On this gorgeous early October day a chest cold had me a bit under the weather. I shelved a plan for a bushwhack deep in the Pemi Wilderness and opted for a much shorter hike (5 miles round trip, 1300 ft. of elevation gain) to the ledgy summit of Black Mountain in the Benton Range. Lounging in the sun on one of the great smaller mountains in the Whites sounded like a great option for the day.
I parked at the end of the maintained section of Howe Hill Road and set off on the lower logging road section of the Black Mountain Trail. Even normally dull logging roads are pretty in the fall.
An interesting split tree along the road.
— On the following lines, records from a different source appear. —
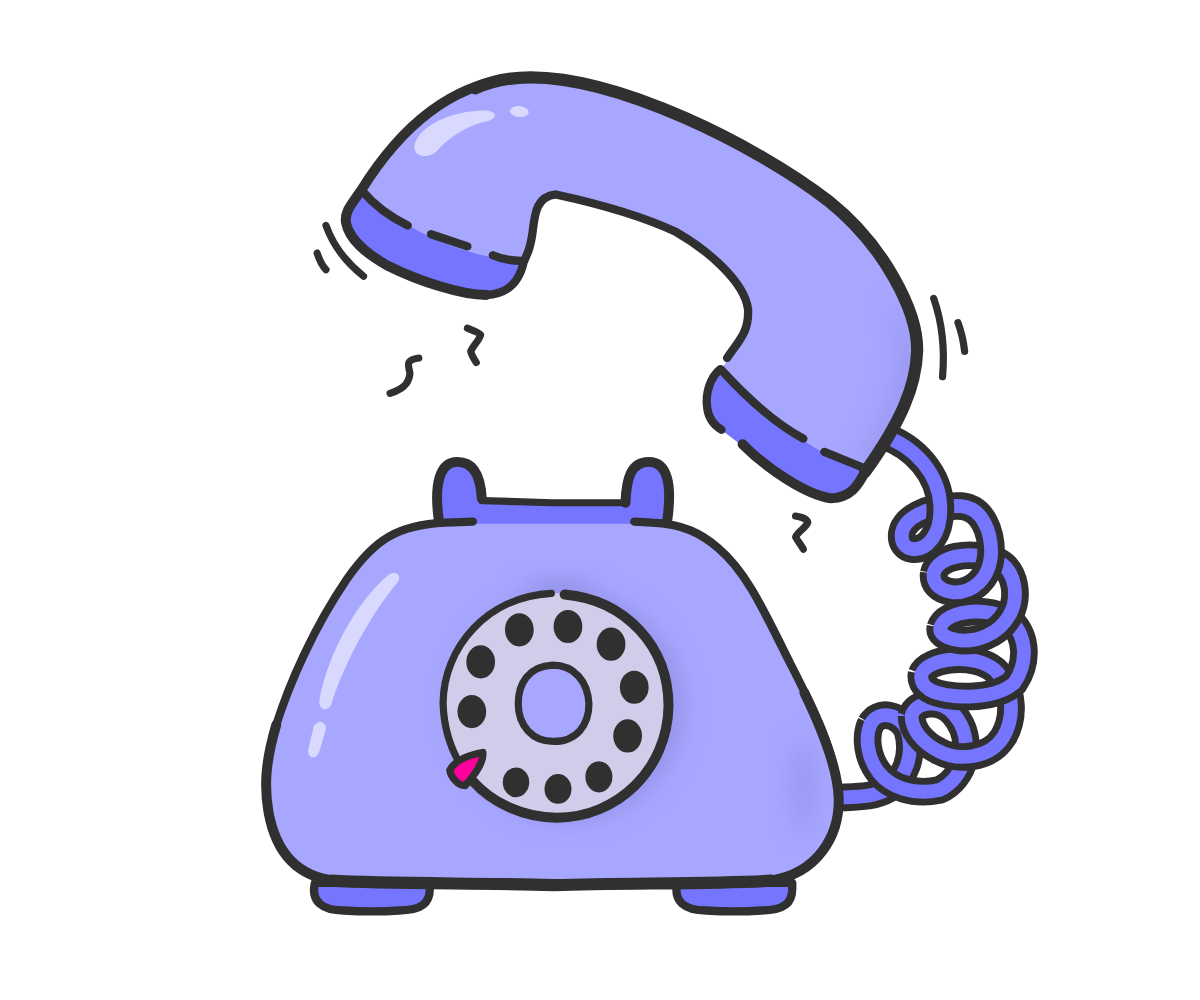
<!DOCTYPE html>
<html lang="en">
<head>
<meta charset="utf-8">
<title>Ringing rotary telephone</title>
<style>
:root {
  --paper: #ffffff;
  --ink: #303030;
  --lilac: #a8a7ff;
  --violet: #7575ff;
  --shade: #8f8ee4;
  --shine: #d9d8ff;
  --dial: #d0cdea;
  --pink: #ff009c;
}
html, body { margin: 0; padding: 0; background: var(--paper); overflow: hidden; }
.canvas { display: block; width: 1200px; height: 1000px; background: var(--paper); }
.lilac { fill: var(--lilac); }
.violet { fill: var(--violet); }
.shine { fill: var(--shine); }
.shade { fill: var(--shade); }
.ink { fill: var(--ink); }
.line { fill: none; stroke: var(--ink); stroke-width: 7.5; stroke-linecap: round; stroke-linejoin: round; }
.line.bold { stroke-width: 11; }
.line.medium { stroke-width: 9; }
.line.fine { stroke-width: 6.5; }
.cord { fill: none; stroke-linejoin: round; }
.cord-edge { stroke: var(--ink); stroke-width: 25; stroke-linecap: butt; }
.cord-core { stroke: var(--violet); stroke-width: 12.5; stroke-linecap: round; }
</style>
</head>
<body>
<svg class="canvas" viewBox="0 0 1086 905" role="img" aria-label="Purple rotary telephone ringing, its handset bouncing off the cradle">
  <defs>
    <filter id="soft" x="-60%" y="-60%" width="220%" height="220%"><feGaussianBlur stdDeviation="10"/></filter>
    <path id="handset-shape" d="M327 172C352 132 400 70 480 70C560 70 682 130 750 182C800 222 831 282 830 318C829 350 815 382 783 427C740 412 692 378 653 334C663 318 678 307 677 280C674 255 640 226 612 210C580 195 540 184 503 176C486 180 485 194 482 214C480 226 477 233 473 237C425 233 368 212 327 172Z"/>
    <path id="body-shape" d="M403 473C360 475 339 488 314 524C284 568 262 618 250 656C240 690 239 712 243 735C249 770 268 795 307 797C370 800 640 801 695 797C740 791 760 756 759 722C757 682 736 641 715 600C690 550 675 517 650 496C635 483 618 474 590 473Z"/>
    <clipPath id="handset-clip"><use href="#handset-shape"/></clipPath>
    <clipPath id="body-clip"><use href="#body-shape"/></clipPath>
    <path id="coil-1" d="M798 394C829 404 850 430 851 458C852 484 839 498 826 497C819 496 816 491 816 485"/>
    <path id="coil-2" d="M816 485C816 470 838 457 870 458C890 460 897 482 897 500C896 524 880 537 862 536C849 534 844 527 845 519"/>
    <path id="coil-3" d="M845 519C848 504 877 497 903 508C920 517 922 541 914 556C904 575 882 582 865 579C855 577 850 573 851 568"/>
    <path id="coil-4" d="M851 568C856 552 895 548 915 562C930 577 930 600 918 618C900 634 856 633 841 624C835 620 833 615 834 610"/>
    <path id="coil-5" d="M834 610C840 595 882 591 900 606C920 625 917 652 908 667C895 688 865 688 850 680C834 672 825 660 825 648"/>
    <path id="coil-6" d="M825 648C828 635 851 632 863 646C884 670 873 705 850 715C826 720 806 712 796 700C784 685 783 666 788 655"/>
    <path id="coil-7" d="M788 655C795 643 812 645 821 660C828 684 819 705 804 714C790 722 775 721 756 722"/>
    <ellipse id="finger-hole" rx="13" ry="15" class="ink"/>
    <path id="foot" d="M0 0C-4 17 7 25 26 25C42 26 62 26 76 25C97 25 104 18 104 5V0Z"/>
  </defs>

  <g id="curly-cord" class="cord">
    <use href="#coil-7" class="cord-edge"/><use href="#coil-7" class="cord-core"/>
    <use href="#coil-6" class="cord-edge"/><use href="#coil-6" class="cord-core"/>
    <use href="#coil-5" class="cord-edge"/><use href="#coil-5" class="cord-core"/>
    <use href="#coil-4" class="cord-edge"/><use href="#coil-4" class="cord-core"/>
    <use href="#coil-3" class="cord-edge"/><use href="#coil-3" class="cord-core"/>
    <use href="#coil-2" class="cord-edge"/><use href="#coil-2" class="cord-core"/>
    <use href="#coil-1" class="cord-edge"/><use href="#coil-1" class="cord-core"/>
  </g>

  <g id="feet">
    <g transform="translate(285 799)"><use href="#foot" class="violet"/><use href="#foot" class="line"/></g>
    <g transform="translate(613 799)"><use href="#foot" class="violet"/><use href="#foot" class="line"/></g>
  </g>

  <g id="base">
    <use href="#body-shape" class="lilac"/>
    <g clip-path="url(#body-clip)">
      <ellipse class="shade" cx="727" cy="712" rx="13" ry="42" opacity=".5" filter="url(#soft)"/>
    </g>
    <path class="violet" d="M397 474C393 440 397 418 414 418C432 418 436 435 437 455L568 456C567 435 570 418 587 418C605 418 608 440 604 474Z"/>
    <path class="line medium" d="M397 470C393 440 397 418 414 418C430 418 435 433 436 451"/>
    <path class="line medium" d="M566 455C567 433 571 418 587 418C605 418 608 440 604 470"/>
    <path class="line fine" d="M436 453L500 455L567 455"/>
    <path class="line" d="M428 472L403 473C360 475 339 488 314 524C284 568 262 618 250 656C240 690 239 712 243 735C249 770 268 795 307 797"/>
    <path class="line" d="M574 472L590 473C618 474 635 483 650 496C675 517 690 550 715 600C736 641 757 682 759 722C760 756 740 791 695 797"/>
    <path class="line medium" d="M250 656C240 690 239 712 243 735C249 768 266 793 303 797M728 627C746 664 758 696 759 722C760 756 740 791 697 797"/>
    <path class="line bold" d="M300 797C350 800 430 799 501 801C570 799 650 800 698 797"/>
    <path class="shine" d="M352 520C359 516 364 521 360 527C335 556 310 604 300 637C297 645 288 643 289 634C296 594 322 545 352 520Z"/>
    <path class="shine" d="M284 657C288 651 295 653 295 660L289 680C286 688 278 687 279 678Z"/>
  </g>

  <g id="rotary-dial">
    <circle class="shade" cx="514" cy="639" r="105" opacity=".75" filter="url(#soft)"/>
    <ellipse class="shade" cx="506" cy="534" rx="34" ry="12" opacity=".6" filter="url(#soft)"/>
    <circle cx="503" cy="639" r="102" fill="var(--dial)"/>
    <path class="line fine" d="M499 537C441 540 401 586 401 637C402 666 412 690 430 710"/>
    <path class="line medium" d="M511 538C566 543 605 585 605 639C604 697 558 740 504 740C473 740 445 726 428 707"/>
    <ellipse class="lilac" cx="501" cy="636" rx="32" ry="34"/>
    <path class="line fine" d="M500 602C479 603 469 618 469 637C469 657 482 671 501 671C522 671 533 656 533 637C532 617 520 602 500 602Z"/>
    <use href="#finger-hole" x="470" y="570"/>
    <use href="#finger-hole" x="514" y="567"/>
    <use href="#finger-hole" x="553" y="583"/>
    <use href="#finger-hole" x="574" y="622"/>
    <use href="#finger-hole" x="568" y="666"/>
    <use href="#finger-hole" transform="translate(542 703) scale(.94)"/>
    <use href="#finger-hole" transform="translate(505 714) scale(.94 .9)"/>
    <use href="#finger-hole" transform="translate(467 708) scale(.92 .9)"/>
    <use href="#finger-hole" x="427" y="644"/>
    <use href="#finger-hole" x="435" y="599"/>
    <path class="line fine" style="fill:var(--pink)" d="M407 697C412 688 425 683 437 681C438 691 428 703 421 711C414 711 408 703 407 697Z"/>
  </g>

  <g id="handset">
    <path class="violet" d="M327 172C318 185 312 191 313 201C316 217 331 229 350 240C380 255 418 267 440 267C460 266 470 255 473 237C440 205 380 180 327 172Z"/>
    <path class="violet" d="M653 334C642 342 638 358 640 371C645 385 656 391 670 402C695 425 730 448 752 451C770 450 776 440 783 427C755 380 700 345 653 334Z"/>
    <use href="#handset-shape" class="lilac"/>
    <g clip-path="url(#handset-clip)">
      <path class="shade" d="M796 260C820 290 815 360 775 410L800 425L850 330Z" opacity=".45" filter="url(#soft)"/>
    </g>
    <path class="line medium" d="M440 267C418 267 380 255 350 240C331 229 316 217 313 201C312 191 318 185 327 172C352 132 400 70 480 70"/>
    <path class="line bold" d="M430 80C446 73 462 70 480 70C560 70 682 130 750 182C800 222 831 282 830 318C829 350 815 382 783 427"/>
    <path class="line medium" d="M783 427C776 440 770 450 752 451C730 448 695 425 672 402"/>
    <path class="line" d="M440 267C460 266 470 255 474 237C478 228 480 224 482 210C484 194 485 178 503 176C540 184 580 195 612 210C640 226 674 255 677 280C678 301 668 309 658 324"/>
    <path class="line" d="M653 389C645 384 641 378 640 369C638 356 643 341 652 334"/>
    <path class="line" d="M327 172C339 186 352 196 369 204M390 212L423 223M446 231C455 235 463 236 472 236"/>
    <path class="line" d="M653 335C675 359 701 383 727 397M746 409L783 424"/>
    <path class="shine" d="M375 133C377 114 410 100 438 100C449 100 451 106 443 109C425 113 408 122 395 137C387 144 375 142 375 133Z"/>
    <ellipse class="shine" cx="470" cy="101" rx="8.5" ry="5" transform="rotate(5 470 101)"/>
  </g>

  <g id="ringing-marks" class="line fine">
    <path d="M295 204C302 224 314 238 329 250M287 229C289 235 291 240 295 244"/>
    <path d="M845 270C853 293 855 318 853 341M867 292C870 300 872 309 873 318"/>
    <path d="M379 324C366 326 370 331 371 338C370 349 362 353 353 356"/>
    <path d="M423 297C428 299 434 301 435 303C433 309 428 313 426 318C427 322 429 325 431 328"/>
    <path d="M720 467C726 468 731 470 731 473C729 478 722 481 720 486C722 490 725 493 727 497"/>
  </g>
</svg>
</body>
</html>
Some nice hardwood forest about halfway up the trail. This route follows an old tractor road and except for one long, steady pitch and a couple of shorter bursts, the grades are relatively easy. Along the way I grabbed two geocaches.
After arriving at the summit and finding a third geocache, I settled in on a south-facing ledge for some serious Vitamin D treatment.
A bright blueberry patch contrasts with distant foliage.
Looking south down the Benton Range, with the patterns of old clearcuts visible.
After a snooze I headed over to Tipping Rock at the east end of the ledgy summit crest.
The expansive eastern ledges of Black have plenty of room to spread out.
Folds in the quartzite bedrock.
The Kinsmans and Franconia Range beyond nearby Howe Hill.
Benton (Tunnel) Ravine showing several old slide tracks. The one farthest on the left fell in 1973. My best guess is that the third track from the left is the slide that was utilized by the 1930s vintage DOC Tunnel Ravine Trail.
The blueberry shrubs were brilliant this day.
After a while I went across to the western ledges, where the Green Mountains were visible from Stratton Mountain in the south to Jay Peak in the north.
The Signal Mountain Range is prominent in east-central Vermont. From here I could also see the towns of Woodsville and North Haverhill, NH and Bradford, VT.
Smarts, Cube and Piermont Mountains lined up to the south.
On the way down the Black Mountain Trail I made a bushwhack loop over Howe Hill, which features some beautiful open hardwood glades on its ridgecrest.
Shadows creeping into Benton Ravine.
Another beautiful glade.
Late afternoon sun in the glades.